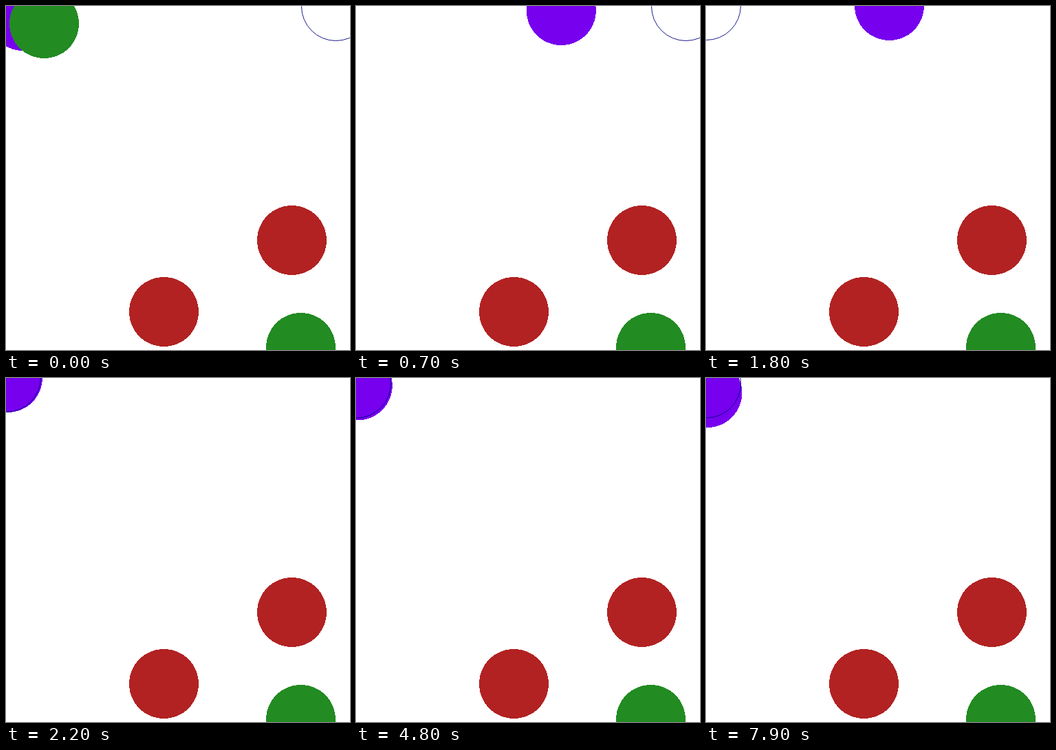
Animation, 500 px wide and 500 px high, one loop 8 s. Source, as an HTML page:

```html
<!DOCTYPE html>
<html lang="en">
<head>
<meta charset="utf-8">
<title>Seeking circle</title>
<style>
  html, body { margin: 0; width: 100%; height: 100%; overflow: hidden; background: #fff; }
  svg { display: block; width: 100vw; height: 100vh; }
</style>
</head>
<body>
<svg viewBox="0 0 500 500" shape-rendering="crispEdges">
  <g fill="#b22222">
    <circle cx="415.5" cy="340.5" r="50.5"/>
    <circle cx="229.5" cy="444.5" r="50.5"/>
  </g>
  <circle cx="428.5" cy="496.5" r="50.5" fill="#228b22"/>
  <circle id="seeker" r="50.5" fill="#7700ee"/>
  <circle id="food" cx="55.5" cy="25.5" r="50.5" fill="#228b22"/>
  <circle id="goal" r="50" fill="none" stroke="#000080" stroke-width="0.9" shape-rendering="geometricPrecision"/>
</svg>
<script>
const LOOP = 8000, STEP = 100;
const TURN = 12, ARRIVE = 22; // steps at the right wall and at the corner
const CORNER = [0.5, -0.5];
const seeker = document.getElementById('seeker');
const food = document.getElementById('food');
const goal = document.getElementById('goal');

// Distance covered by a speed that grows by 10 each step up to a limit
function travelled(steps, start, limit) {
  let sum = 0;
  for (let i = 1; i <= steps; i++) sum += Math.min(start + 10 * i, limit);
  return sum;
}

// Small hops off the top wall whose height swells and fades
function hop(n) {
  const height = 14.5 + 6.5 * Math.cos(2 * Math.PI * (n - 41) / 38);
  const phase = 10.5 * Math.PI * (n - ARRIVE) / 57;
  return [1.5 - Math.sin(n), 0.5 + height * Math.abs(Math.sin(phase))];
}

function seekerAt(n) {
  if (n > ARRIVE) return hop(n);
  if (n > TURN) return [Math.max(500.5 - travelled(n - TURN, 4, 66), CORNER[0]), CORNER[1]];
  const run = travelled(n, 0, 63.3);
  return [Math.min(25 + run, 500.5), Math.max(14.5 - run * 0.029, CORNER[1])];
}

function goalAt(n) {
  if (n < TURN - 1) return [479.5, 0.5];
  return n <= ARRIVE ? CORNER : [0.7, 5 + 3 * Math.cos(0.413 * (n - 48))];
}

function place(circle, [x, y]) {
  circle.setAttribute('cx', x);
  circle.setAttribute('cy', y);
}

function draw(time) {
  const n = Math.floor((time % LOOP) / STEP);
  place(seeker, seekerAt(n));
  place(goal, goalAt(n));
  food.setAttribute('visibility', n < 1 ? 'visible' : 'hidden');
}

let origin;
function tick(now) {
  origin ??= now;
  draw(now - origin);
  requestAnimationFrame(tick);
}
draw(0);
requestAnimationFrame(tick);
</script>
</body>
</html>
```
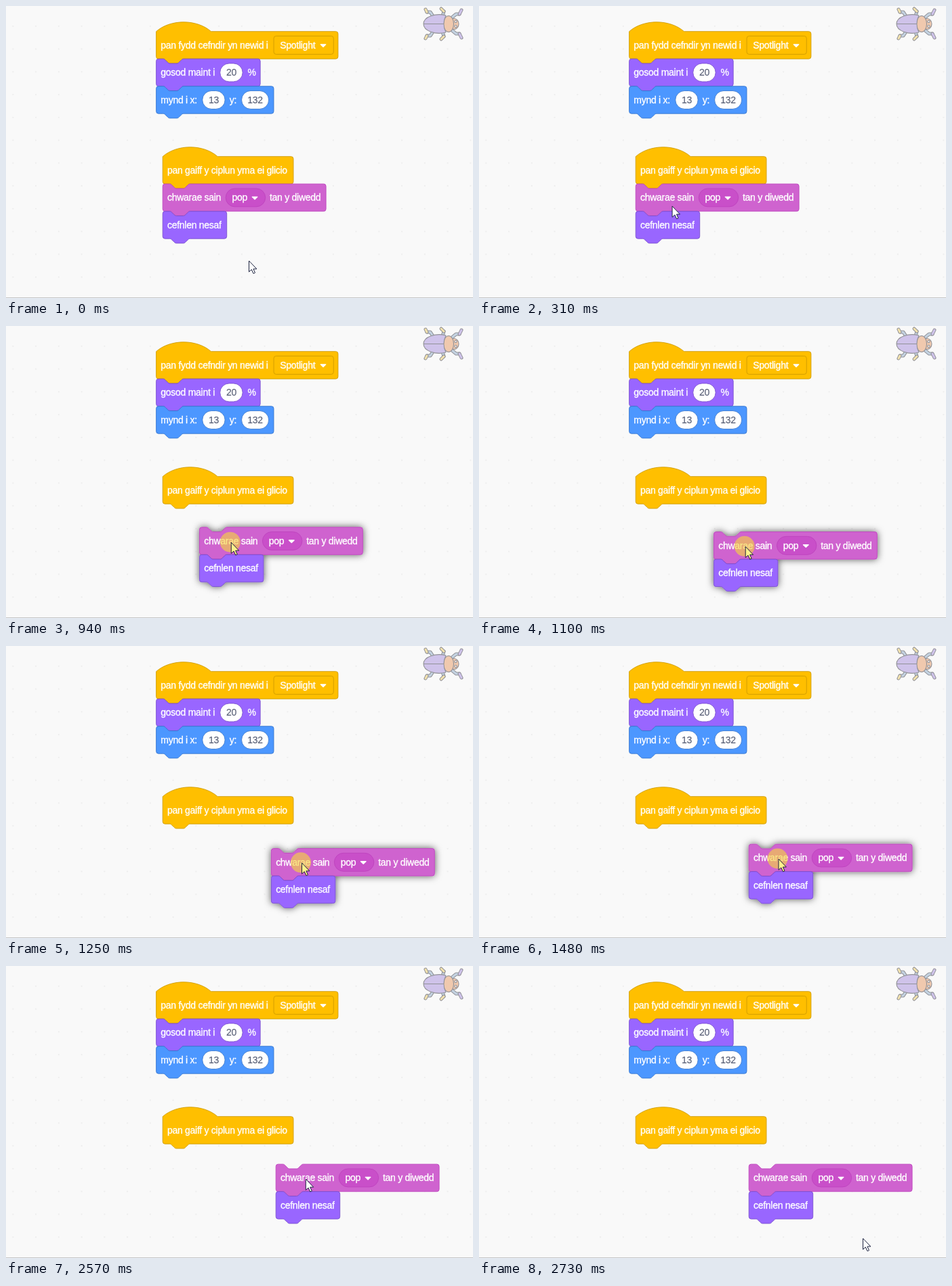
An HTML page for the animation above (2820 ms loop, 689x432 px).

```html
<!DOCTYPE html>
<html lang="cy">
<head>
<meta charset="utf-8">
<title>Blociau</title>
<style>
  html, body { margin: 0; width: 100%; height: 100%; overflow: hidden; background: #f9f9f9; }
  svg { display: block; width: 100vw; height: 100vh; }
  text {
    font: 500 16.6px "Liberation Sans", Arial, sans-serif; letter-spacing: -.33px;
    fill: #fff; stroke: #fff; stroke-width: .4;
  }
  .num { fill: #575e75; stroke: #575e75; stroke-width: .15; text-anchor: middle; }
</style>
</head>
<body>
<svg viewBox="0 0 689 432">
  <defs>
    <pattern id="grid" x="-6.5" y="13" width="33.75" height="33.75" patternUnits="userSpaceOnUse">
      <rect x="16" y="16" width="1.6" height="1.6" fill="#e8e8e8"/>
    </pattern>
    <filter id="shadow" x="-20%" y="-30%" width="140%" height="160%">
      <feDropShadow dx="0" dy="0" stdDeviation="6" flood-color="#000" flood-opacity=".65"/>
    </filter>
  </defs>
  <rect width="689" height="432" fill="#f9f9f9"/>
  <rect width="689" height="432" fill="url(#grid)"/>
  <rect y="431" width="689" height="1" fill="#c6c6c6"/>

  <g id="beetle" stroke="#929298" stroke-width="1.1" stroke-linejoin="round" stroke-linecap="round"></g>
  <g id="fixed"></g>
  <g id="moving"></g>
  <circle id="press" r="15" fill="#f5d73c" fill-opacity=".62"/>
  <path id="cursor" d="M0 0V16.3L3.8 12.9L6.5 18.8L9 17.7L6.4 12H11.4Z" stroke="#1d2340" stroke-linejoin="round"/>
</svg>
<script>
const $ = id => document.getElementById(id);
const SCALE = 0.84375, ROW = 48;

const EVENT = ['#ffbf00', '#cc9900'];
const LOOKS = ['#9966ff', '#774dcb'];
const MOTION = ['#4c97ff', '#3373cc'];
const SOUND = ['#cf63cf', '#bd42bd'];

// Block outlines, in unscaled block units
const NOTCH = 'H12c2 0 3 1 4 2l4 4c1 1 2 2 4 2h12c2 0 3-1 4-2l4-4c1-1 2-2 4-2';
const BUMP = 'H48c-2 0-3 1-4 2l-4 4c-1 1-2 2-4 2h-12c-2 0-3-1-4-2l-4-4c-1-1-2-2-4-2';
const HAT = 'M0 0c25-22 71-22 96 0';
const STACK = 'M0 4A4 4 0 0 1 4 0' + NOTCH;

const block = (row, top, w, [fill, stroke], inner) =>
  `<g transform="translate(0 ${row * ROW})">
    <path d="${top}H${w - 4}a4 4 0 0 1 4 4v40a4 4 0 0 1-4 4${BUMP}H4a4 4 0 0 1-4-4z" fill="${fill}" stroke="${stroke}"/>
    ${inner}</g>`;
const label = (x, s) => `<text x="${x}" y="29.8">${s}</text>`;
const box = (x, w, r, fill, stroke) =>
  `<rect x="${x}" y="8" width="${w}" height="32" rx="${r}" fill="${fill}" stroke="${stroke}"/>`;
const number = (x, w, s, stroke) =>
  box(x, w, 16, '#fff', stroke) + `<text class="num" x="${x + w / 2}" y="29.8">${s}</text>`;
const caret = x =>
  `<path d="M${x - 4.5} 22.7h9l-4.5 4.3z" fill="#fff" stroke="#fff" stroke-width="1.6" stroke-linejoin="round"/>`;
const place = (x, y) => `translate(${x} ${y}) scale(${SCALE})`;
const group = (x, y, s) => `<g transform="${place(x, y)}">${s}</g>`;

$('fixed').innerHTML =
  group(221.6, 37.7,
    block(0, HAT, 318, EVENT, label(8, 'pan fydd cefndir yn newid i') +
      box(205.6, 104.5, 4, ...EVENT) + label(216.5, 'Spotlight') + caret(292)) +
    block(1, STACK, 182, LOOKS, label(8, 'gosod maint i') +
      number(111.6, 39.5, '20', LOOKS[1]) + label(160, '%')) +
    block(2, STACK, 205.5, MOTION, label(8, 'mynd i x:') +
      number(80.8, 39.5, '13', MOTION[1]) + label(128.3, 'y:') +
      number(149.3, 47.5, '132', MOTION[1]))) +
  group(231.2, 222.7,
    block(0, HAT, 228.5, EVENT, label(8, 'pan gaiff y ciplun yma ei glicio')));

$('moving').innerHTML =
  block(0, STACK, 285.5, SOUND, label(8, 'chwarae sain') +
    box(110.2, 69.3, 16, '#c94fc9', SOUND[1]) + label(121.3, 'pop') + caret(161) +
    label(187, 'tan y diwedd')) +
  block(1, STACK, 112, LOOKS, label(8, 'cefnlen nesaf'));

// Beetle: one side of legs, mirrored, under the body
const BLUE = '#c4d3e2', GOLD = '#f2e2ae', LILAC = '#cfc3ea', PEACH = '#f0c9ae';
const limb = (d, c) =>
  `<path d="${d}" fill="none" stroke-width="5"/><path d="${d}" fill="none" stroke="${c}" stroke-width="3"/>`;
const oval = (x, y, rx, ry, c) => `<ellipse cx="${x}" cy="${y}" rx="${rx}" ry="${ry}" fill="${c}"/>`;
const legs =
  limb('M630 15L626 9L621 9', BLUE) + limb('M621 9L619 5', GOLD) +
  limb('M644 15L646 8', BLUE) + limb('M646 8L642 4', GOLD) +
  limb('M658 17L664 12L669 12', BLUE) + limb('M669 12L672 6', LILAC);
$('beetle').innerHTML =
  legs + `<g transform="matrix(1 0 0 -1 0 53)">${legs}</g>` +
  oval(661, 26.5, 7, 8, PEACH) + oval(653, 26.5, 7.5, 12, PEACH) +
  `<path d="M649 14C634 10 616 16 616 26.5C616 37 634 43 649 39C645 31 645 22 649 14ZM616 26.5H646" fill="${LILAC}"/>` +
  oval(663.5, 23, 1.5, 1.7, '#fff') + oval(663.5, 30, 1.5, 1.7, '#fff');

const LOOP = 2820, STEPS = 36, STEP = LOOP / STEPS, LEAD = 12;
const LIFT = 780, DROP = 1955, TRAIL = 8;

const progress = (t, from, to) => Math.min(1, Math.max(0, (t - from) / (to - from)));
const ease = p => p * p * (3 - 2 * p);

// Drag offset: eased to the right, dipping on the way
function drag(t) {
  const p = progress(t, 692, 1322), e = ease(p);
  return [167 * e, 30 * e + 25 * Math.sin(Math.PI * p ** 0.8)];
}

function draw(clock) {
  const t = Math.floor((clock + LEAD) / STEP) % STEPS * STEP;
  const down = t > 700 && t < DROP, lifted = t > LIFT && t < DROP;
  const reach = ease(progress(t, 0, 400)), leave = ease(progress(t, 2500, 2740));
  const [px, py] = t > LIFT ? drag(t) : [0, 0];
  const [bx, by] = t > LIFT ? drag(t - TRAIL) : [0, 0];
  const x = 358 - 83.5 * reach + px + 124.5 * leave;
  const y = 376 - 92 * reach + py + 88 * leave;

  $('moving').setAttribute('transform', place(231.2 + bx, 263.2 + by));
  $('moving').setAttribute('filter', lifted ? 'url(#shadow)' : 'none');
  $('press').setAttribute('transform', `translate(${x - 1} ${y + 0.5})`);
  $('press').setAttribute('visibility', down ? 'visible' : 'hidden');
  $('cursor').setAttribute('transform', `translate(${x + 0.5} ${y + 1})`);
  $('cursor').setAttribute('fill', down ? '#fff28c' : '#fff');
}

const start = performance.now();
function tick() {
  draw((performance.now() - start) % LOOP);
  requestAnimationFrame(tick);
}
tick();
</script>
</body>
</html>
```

*DIRECTIONS FOR THIS TASK*
Go through the material above and report each line containing "function".

*SOLUTION FOR THIS EXERCISE*
function travelled(steps, start, limit) {
function hop(n) {
function seekerAt(n) {
function goalAt(n) {
function place(circle, [x, y]) {
function draw(time) {
function tick(now) {
function drag(t) {
function draw(clock) {
function tick() {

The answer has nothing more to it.